Michael McHugh. Irish News. Belfast. Monday, February 11, 2019

The 30th anniversary of Mr Finucane’s murder occurs tomorrow.

The 39-year-old was shot 14 times by loyalists in collusion with British security forces while enjoying Sunday lunch at home with his family.

His son John was a schoolboy when his father died in front of him.

Speaking at St Mary’s University College in west Belfast yesterday, John recalled: “Our lives changed forever.”

His father’s best years professionally were ahead of him, his son said.

He added: “It was a deliberate decision to kill him, to silence other lawyers and prevent them from doing that type of work.

“What we see now is a generation coming through with lawyers, people wanting their human rights.

“I think that is very much a legacy of Pat Finucane and what he stands for and represents.

“That gives me enormous pride. While they did silence him they could not have made a bigger mess of it if they tried.

“The name reverberates around the world and an enormous amount of credit for that is to due to my mother.”
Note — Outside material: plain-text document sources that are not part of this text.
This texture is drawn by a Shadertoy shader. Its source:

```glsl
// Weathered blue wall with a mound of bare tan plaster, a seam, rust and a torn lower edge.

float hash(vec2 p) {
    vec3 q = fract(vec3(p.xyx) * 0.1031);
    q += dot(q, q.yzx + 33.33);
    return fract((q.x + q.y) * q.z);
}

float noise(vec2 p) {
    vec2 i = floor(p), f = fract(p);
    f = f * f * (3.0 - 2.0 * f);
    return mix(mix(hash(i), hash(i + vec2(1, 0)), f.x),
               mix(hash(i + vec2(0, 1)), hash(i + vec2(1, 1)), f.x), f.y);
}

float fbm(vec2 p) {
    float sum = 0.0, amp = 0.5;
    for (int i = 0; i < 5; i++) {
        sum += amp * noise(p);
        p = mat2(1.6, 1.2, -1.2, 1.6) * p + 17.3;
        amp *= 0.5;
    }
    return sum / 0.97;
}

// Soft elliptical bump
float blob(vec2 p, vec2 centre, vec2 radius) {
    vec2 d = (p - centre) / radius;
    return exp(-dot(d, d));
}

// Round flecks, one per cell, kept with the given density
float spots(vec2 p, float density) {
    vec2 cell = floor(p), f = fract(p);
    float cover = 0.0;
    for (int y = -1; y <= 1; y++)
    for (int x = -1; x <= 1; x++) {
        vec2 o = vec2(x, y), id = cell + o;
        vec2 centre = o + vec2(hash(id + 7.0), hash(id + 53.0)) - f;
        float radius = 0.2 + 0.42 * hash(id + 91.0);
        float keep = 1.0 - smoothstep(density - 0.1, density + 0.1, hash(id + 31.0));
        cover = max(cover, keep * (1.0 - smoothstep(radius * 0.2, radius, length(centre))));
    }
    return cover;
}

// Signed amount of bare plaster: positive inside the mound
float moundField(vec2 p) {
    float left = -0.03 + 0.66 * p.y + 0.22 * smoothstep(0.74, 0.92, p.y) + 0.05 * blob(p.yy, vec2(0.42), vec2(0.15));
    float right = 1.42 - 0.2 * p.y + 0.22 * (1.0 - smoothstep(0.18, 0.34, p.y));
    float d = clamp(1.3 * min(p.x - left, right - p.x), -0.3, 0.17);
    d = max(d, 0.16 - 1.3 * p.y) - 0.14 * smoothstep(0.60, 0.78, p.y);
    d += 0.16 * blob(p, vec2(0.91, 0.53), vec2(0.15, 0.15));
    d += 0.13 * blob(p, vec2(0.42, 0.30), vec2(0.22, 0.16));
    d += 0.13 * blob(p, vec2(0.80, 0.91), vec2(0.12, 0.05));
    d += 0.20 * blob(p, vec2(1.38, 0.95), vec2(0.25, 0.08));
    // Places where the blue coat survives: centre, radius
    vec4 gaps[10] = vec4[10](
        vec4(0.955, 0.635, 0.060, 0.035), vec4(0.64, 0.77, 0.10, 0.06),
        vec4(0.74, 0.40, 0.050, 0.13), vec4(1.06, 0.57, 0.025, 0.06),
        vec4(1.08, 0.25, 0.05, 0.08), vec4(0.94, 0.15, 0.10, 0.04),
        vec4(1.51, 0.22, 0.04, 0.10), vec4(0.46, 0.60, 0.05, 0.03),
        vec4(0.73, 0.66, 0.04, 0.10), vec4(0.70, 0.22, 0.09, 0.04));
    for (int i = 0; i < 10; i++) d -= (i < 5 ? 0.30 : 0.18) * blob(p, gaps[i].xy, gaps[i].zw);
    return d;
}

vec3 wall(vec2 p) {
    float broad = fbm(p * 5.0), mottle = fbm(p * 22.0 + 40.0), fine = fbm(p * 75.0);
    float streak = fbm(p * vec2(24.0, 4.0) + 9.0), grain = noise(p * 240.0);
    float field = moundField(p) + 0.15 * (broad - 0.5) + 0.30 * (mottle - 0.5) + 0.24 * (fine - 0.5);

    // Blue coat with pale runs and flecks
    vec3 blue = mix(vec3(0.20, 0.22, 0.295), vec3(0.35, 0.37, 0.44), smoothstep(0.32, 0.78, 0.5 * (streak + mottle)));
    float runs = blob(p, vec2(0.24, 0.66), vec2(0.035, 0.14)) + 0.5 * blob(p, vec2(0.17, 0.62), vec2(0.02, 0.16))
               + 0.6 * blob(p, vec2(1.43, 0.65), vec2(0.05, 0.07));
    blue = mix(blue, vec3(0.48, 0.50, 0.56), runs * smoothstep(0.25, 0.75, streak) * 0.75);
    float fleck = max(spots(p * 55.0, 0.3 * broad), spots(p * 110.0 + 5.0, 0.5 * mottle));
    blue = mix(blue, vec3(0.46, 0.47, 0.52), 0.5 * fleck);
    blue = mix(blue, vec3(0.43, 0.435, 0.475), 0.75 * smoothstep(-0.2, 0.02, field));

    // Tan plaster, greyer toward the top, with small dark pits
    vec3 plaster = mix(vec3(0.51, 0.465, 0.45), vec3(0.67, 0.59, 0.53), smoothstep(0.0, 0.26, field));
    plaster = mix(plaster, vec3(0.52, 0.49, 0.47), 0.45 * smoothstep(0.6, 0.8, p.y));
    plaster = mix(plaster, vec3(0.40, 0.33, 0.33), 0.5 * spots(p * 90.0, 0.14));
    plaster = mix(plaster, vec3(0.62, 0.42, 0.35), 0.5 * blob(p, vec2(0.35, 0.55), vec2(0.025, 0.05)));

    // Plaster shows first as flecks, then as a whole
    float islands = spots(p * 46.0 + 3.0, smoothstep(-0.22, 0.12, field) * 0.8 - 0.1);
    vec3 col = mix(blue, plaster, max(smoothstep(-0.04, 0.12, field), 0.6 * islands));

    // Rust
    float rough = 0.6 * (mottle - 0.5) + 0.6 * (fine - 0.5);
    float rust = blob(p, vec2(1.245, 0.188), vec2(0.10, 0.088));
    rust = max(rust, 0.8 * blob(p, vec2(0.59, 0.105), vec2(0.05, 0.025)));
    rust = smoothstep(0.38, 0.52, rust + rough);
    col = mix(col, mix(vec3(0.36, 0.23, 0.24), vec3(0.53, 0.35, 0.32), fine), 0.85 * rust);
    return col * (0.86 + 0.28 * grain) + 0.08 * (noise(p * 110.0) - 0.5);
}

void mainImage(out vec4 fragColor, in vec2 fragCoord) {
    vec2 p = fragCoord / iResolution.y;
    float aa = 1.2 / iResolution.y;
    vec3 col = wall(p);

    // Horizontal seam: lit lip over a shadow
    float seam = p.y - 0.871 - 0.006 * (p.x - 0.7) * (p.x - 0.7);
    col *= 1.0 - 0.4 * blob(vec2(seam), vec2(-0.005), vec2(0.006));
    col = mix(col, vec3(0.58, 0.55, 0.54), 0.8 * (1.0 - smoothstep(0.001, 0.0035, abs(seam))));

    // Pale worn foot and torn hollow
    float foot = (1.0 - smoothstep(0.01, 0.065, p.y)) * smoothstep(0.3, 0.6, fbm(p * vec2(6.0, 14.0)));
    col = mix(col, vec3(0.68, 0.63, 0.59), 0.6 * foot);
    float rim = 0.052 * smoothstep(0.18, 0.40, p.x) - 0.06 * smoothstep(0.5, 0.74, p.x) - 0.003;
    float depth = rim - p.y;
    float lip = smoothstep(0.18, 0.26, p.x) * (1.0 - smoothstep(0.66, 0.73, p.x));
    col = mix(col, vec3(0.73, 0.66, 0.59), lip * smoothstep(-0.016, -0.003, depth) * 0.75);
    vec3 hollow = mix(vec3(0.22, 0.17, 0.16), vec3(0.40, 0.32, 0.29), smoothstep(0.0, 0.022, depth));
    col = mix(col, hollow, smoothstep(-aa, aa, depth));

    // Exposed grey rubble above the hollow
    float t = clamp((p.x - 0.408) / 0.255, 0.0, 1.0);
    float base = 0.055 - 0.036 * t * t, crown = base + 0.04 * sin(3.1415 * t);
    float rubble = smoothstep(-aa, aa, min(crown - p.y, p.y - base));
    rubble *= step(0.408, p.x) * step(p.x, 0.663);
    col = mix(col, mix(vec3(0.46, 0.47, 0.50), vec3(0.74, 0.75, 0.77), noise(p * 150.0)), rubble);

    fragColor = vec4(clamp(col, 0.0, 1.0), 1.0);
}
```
Former British prime minister David Cameron acknowledged the “shocking” level of state collusion in the 1989 UDA killing after receiving a report on the evidence.

Sir Desmond de Silva’s review confirmed agents of the state were involved and it should have been prevented – but ruled out an “overarching state conspiracy”.
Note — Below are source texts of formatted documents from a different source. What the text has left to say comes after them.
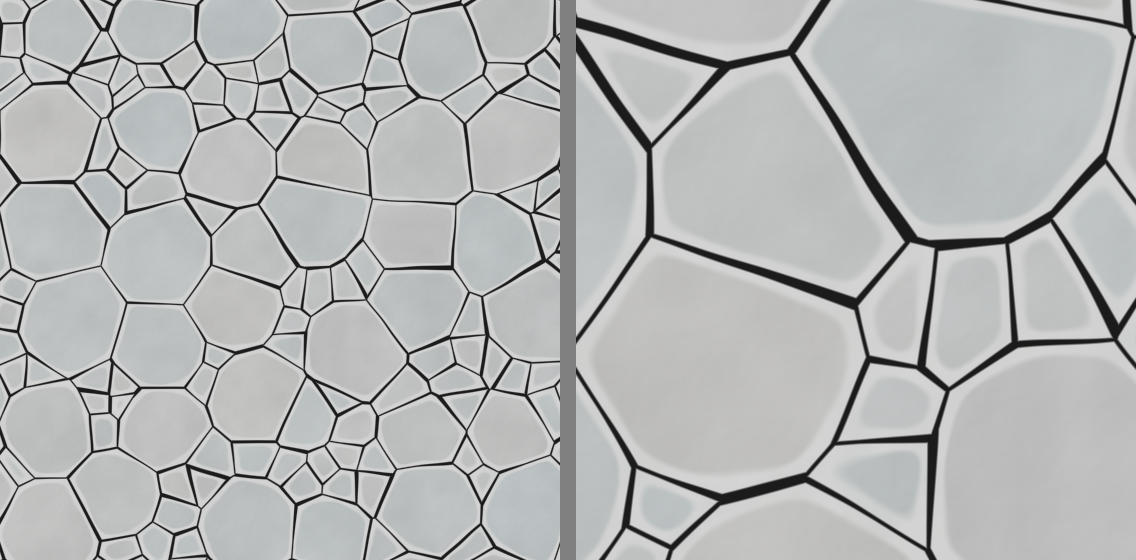
Left, the full canvas; right, a detail of the centre.
Give the GLSL for this texture, as a Shadertoy shader.

```glsl
const float BIG_CELL = 0.167;                  // spacing of the large stones
const float SMALL_CELL = 0.05;                 // spacing of the filler stones
const vec2 BIG_RADIUS = vec2(0.050, 0.086);
const float SMALL_RADIUS = 0.018;
const float CLEARANCE = 0.011;                 // fillers keep off large stones
const float SKIPPED = 0.2;                     // share of fillers left out
const vec2 HALF_GAP = vec2(0.0009, 0.0029);
const float TAPER = 0.07;                      // change of gap along a joint
const float RIM_WIDTH = 0.0088;
const float CORNER_WEAR = 220.0;               // lower means rounder rims
const float GRAIN = 0.045;
const vec3 JOINT = vec3(0.105);
const vec3 COOL_FACE = vec3(0.727, 0.748, 0.754);
const vec3 WARM_FACE = vec3(0.750, 0.748, 0.743);
const vec3 RIM = vec3(0.825, 0.828, 0.824);
const int BIG_COUNT = 9;
const int MAX_SITES = 34;

vec3 hash3(ivec2 cell, int seed) {
    uvec3 v = uvec3(ivec3(cell, seed) + 4096);
    v = v * 1664525u + 1013904223u;
    v.x += v.y * v.z; v.y += v.z * v.x; v.z += v.x * v.y;
    v ^= v >> 16u;
    v.x += v.y * v.z; v.y += v.z * v.x; v.z += v.x * v.y;
    return vec3(v >> 8u) / 16777216.0;
}

float noise(vec2 p) {
    ivec2 c = ivec2(floor(p));
    vec2 f = fract(p);
    f = f * f * (3.0 - 2.0 * f);
    float low = mix(hash3(c, 7).x, hash3(c + ivec2(1, 0), 7).x, f.x);
    float high = mix(hash3(c + ivec2(0, 1), 7).x, hash3(c + ivec2(1, 1), 7).x, f.x);
    return mix(low, high, f.y);
}

float relief(vec2 p) {
    return 0.55 * noise(p * 45.0) + 0.3 * noise(p * 95.0 + 13.0) + 0.2 * noise(p * 210.0 + 31.0);
}

// Each site is a centre and a radius
vec3 bigSite(ivec2 cell) {
    vec3 h = hash3(cell, 1);
    return vec3((vec2(cell) + 0.5 + 0.56 * (h.xy - 0.5)) * BIG_CELL,
                mix(BIG_RADIUS.x, BIG_RADIUS.y, sqrt(h.z)));
}

vec3 smallSite(ivec2 cell) {
    vec3 h = hash3(cell, 2);
    return vec3((vec2(cell) + 0.5 + 0.8 * (h.xy - 0.5)) * SMALL_CELL, SMALL_RADIUS * h.z);
}

float power(vec2 p, vec3 site) {
    vec2 d = p - site.xy;
    return dot(d, d) - site.z * site.z;
}

// Half width of the joint between two stones, the same from both sides
float halfGap(vec2 p, vec2 a, vec2 b) {
    vec3 h = hash3(ivec2(floor((a + b) * 2048.0)), 3);
    vec2 n = normalize(b - a);
    n *= n.x < 0.0 ? -1.0 : 1.0;
    float along = dot(p - 0.5 * (a + b), vec2(-n.y, n.x));
    float gap = mix(HALF_GAP.x, HALF_GAP.y, h.x * h.x) + (h.y - 0.5) * TAPER * along;
    return clamp(gap, HALF_GAP.x * 0.8, HALF_GAP.y * 1.8);
}

void mainImage(out vec4 fragColor, in vec2 fragCoord) {
    vec2 uv = fragCoord / iResolution.y;
    float pixel = 1.0 / iResolution.y;
    vec2 p = uv + 0.003 * (vec2(noise(uv * 20.0), noise(uv * 20.0 + 57.0)) - 0.5);

    // Gather large stones, then the fillers lying clear of them
    vec3 sites[MAX_SITES];
    int count = 0;
    ivec2 home = ivec2(floor(p / BIG_CELL));
    for (int y = -1; y <= 1; y++)
        for (int x = -1; x <= 1; x++) sites[count++] = bigSite(home + ivec2(x, y));
    home = ivec2(floor(p / SMALL_CELL));
    for (int y = -2; y <= 2; y++)
        for (int x = -2; x <= 2; x++) {
            ivec2 cell = home + ivec2(x, y);
            vec3 s = smallSite(cell);
            bool keep = hash3(cell, 4).x > SKIPPED;
            for (int i = 0; i < BIG_COUNT; i++)
                keep = keep && distance(s.xy, sites[i].xy) > sites[i].z + CLEARANCE;
            if (keep) sites[count++] = s;
        }

    // The stone that owns this point
    int own = 0;
    for (int i = 1; i < count; i++)
        if (power(p, sites[i]) < power(p, sites[own])) own = i;
    vec3 stone = sites[own];

    // Sharp distance to the joint and a worn one for the rim
    float edge = 1.0, wear = 0.0, ownPower = power(p, stone);
    for (int i = 0; i < count; i++) {
        if (i == own) continue;
        float d = (power(p, sites[i]) - ownPower) / (2.0 * distance(stone.xy, sites[i].xy));
        if (d < 0.04) {
            d -= halfGap(p, stone.xy, sites[i].xy);
            edge = min(edge, d);
            wear += exp(-CORNER_WEAR * d);
        }
    }
    float worn = -log(max(wear, 0.00001)) / CORNER_WEAR;

    // Face with mottling and grain lit from the upper left
    vec3 tint = hash3(ivec2(floor(stone.xy * 2048.0)), 5);
    vec3 color = mix(COOL_FACE, WARM_FACE, tint.x) + 0.012 * (tint.y - 0.5);
    color += 0.035 * (noise(uv * 14.0) - 0.5) + 0.02 * (noise(uv * 38.0 + 5.0) - 0.5);
    float slope = relief(uv) - relief(uv + vec2(-0.0018, 0.0018));

    // Chipped pale rim, then the dark joint
    float width = RIM_WIDTH * (0.6 + 0.8 * noise(uv * 28.0 + 3.0));
    float rim = 1.0 - smoothstep(0.45 * width, width, worn);
    color = mix(color, RIM, rim * (0.8 + 0.25 * noise(uv * 60.0)));
    color += GRAIN * slope * (1.0 - 0.5 * rim);
    color = mix(JOINT, color, smoothstep(-0.6 * pixel, 0.6 * pixel + 0.0009, edge));
    fragColor = vec4(color, 1.0);
}
```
The Finucane family have engaged in years of litigation over what they say is the British government’s failure to grant an independent public inquiry and strongly opposed the decision to order the de Silva review.
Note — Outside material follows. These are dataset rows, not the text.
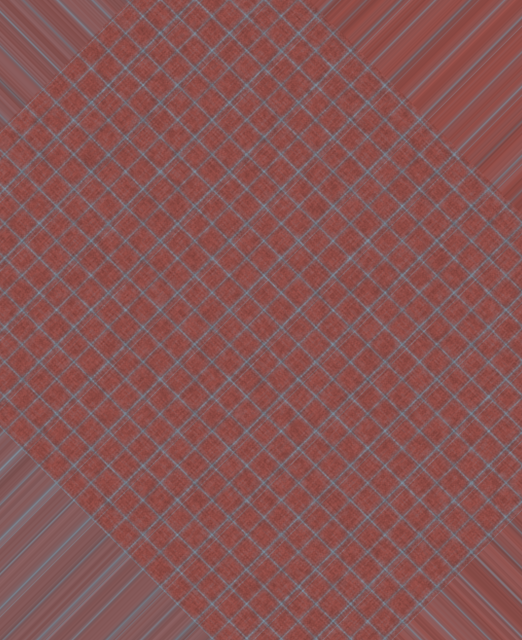
Give the GLSL for this pattern, as a Shadertoy shader.

```glsl
// Diagonal red tartan cloth with blue-grey checks, its borders smeared into streaks at the corners.

float hash(vec2 p) {
    vec3 q = fract(vec3(p.xyx) * 0.1031);
    q += dot(q, q.yzx + 33.33);
    return fract((q.x + q.y) * q.z);
}

float noise(vec2 p) {
    vec2 i = floor(p), f = fract(p);
    f = f * f * (3.0 - 2.0 * f);
    return mix(mix(hash(i), hash(i + vec2(1, 0)), f.x),
               mix(hash(i + vec2(0, 1)), hash(i + vec2(1, 1)), f.x), f.y);
}

// Soft line of the given radius, repeated at a period
float line(float x, float period, float radius) {
    float d = (x - period * round(x / period)) / radius;
    return exp(-d * d);
}

void mainImage(out vec4 fragColor, in vec2 fragCoord) {
    // Turn by 45 degrees and clamp at the cloth's borders
    vec2 p = (fragCoord - 0.5 * iResolution.xy) / iResolution.y;
    vec2 cloth = vec2(p.x - p.y, p.x + p.y) * 0.70711;
    vec2 halfSize = 0.5 * vec2(1.0, iResolution.x / iResolution.y);
    cloth = clamp(cloth, -halfSize, halfSize);

    // Long uneven threads in both directions
    float warp = noise(cloth * vec2(400.0, 75.0) + 71.0);
    float weft = noise(cloth * vec2(75.0, 400.0) + 193.0);
    float grain = noise(cloth * 440.0 + 613.0);

    // Cores of the checks; every other warp line is stronger and has a thin companion
    float a = cloth.x + 0.046, b = cloth.y - 0.0525;
    float warpCore = 0.34 * line(a, 0.0382, 0.0014) + 0.14 * line(a, 0.0764, 0.0018)
                   + 0.30 * line(a - 0.0095, 0.0764, 0.0011);
    float weftCore = 0.40 * line(b, 0.0382, 0.0015) + 0.06 * line(b, 0.0764, 0.0018);
    float core = warpCore * (0.8 + 0.4 * weft) + weftCore * (0.8 + 0.4 * warp);

    // Broad dusky bands around the lines
    float warpBand = line(a, 0.0382, 0.0046) + 0.5 * line(a - 0.003, 0.0764, 0.0085);
    float weftBand = line(b, 0.0382, 0.0052);
    float band = 0.34 * (warpBand + weftBand) * (0.75 + 0.5 * grain);

    // Dyed threads, with stray dark fibres
    vec3 color = mix(vec3(0.570, 0.295, 0.272), vec3(0.45, 0.33, 0.34),
                     0.28 * smoothstep(0.55, 0.95, warp) + 0.28 * smoothstep(0.55, 0.95, weft));
    color = mix(color, vec3(0.43, 0.39, 0.42), min(band, 0.75));
    color = mix(color, vec3(0.46, 0.57, 0.63), min(core, 0.72));
    color *= 1.0 + 0.13 * (warp + weft - 1.0) + 0.12 * (grain - 0.5);
    fragColor = vec4(color, 1.0);
}
```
A Supreme Court judgment on legal action connected to the case is pending.

As a defence solicitor Mr Finucane, from west Belfast, represented clients who included convicted IRA members and families involved in shoot-to-kill allegations against the RUC.

During the republican hunger strikes in the 1980s he represented Bobby Sands.

John Finucane said his father represented all sides, while others at a special event in Belfast said he spoke up for the voiceless.

Mr Finucane recalled the early years of his family’s campaign for justice.

“We were attacked very deliberately and cruelly as nothing more than republican propagandists, that we were an IRA man’s children who did not deserve truth and justice,” he said.

He praised his mother Geraldine’s hard work, strength and resilience.

Pat Finucane’s daughter Katherine said he would be proud of his family’s fight for justice.

She said losing their father in such a brutal way added another dimension to their grief.

That hurt was not resolved because the search for the truth continued, she said.

“We did not have him for long in our lives and although we have our memories we were robbed of so many more,” she said.

“We keep my dad alive because we carry him in us. We not only fight for justice for him but for a future fit for our children and one that he would be proud of.”

Former Sinn Féin president Gerry Adams said the murder has “haunted” the corridors of power to this day.

He said the Finucane family are using their influence to raise their voices for those who have none.

Mr Adams added: “As a human rights lawyer it didn’t matter to Pat whether you were a republican, a unionist, a loyalist, or none of these.

“If you were arrested you have rights and Pat’s responsibility – his vocation, his mission in life – was to vindicate and defend those rights.”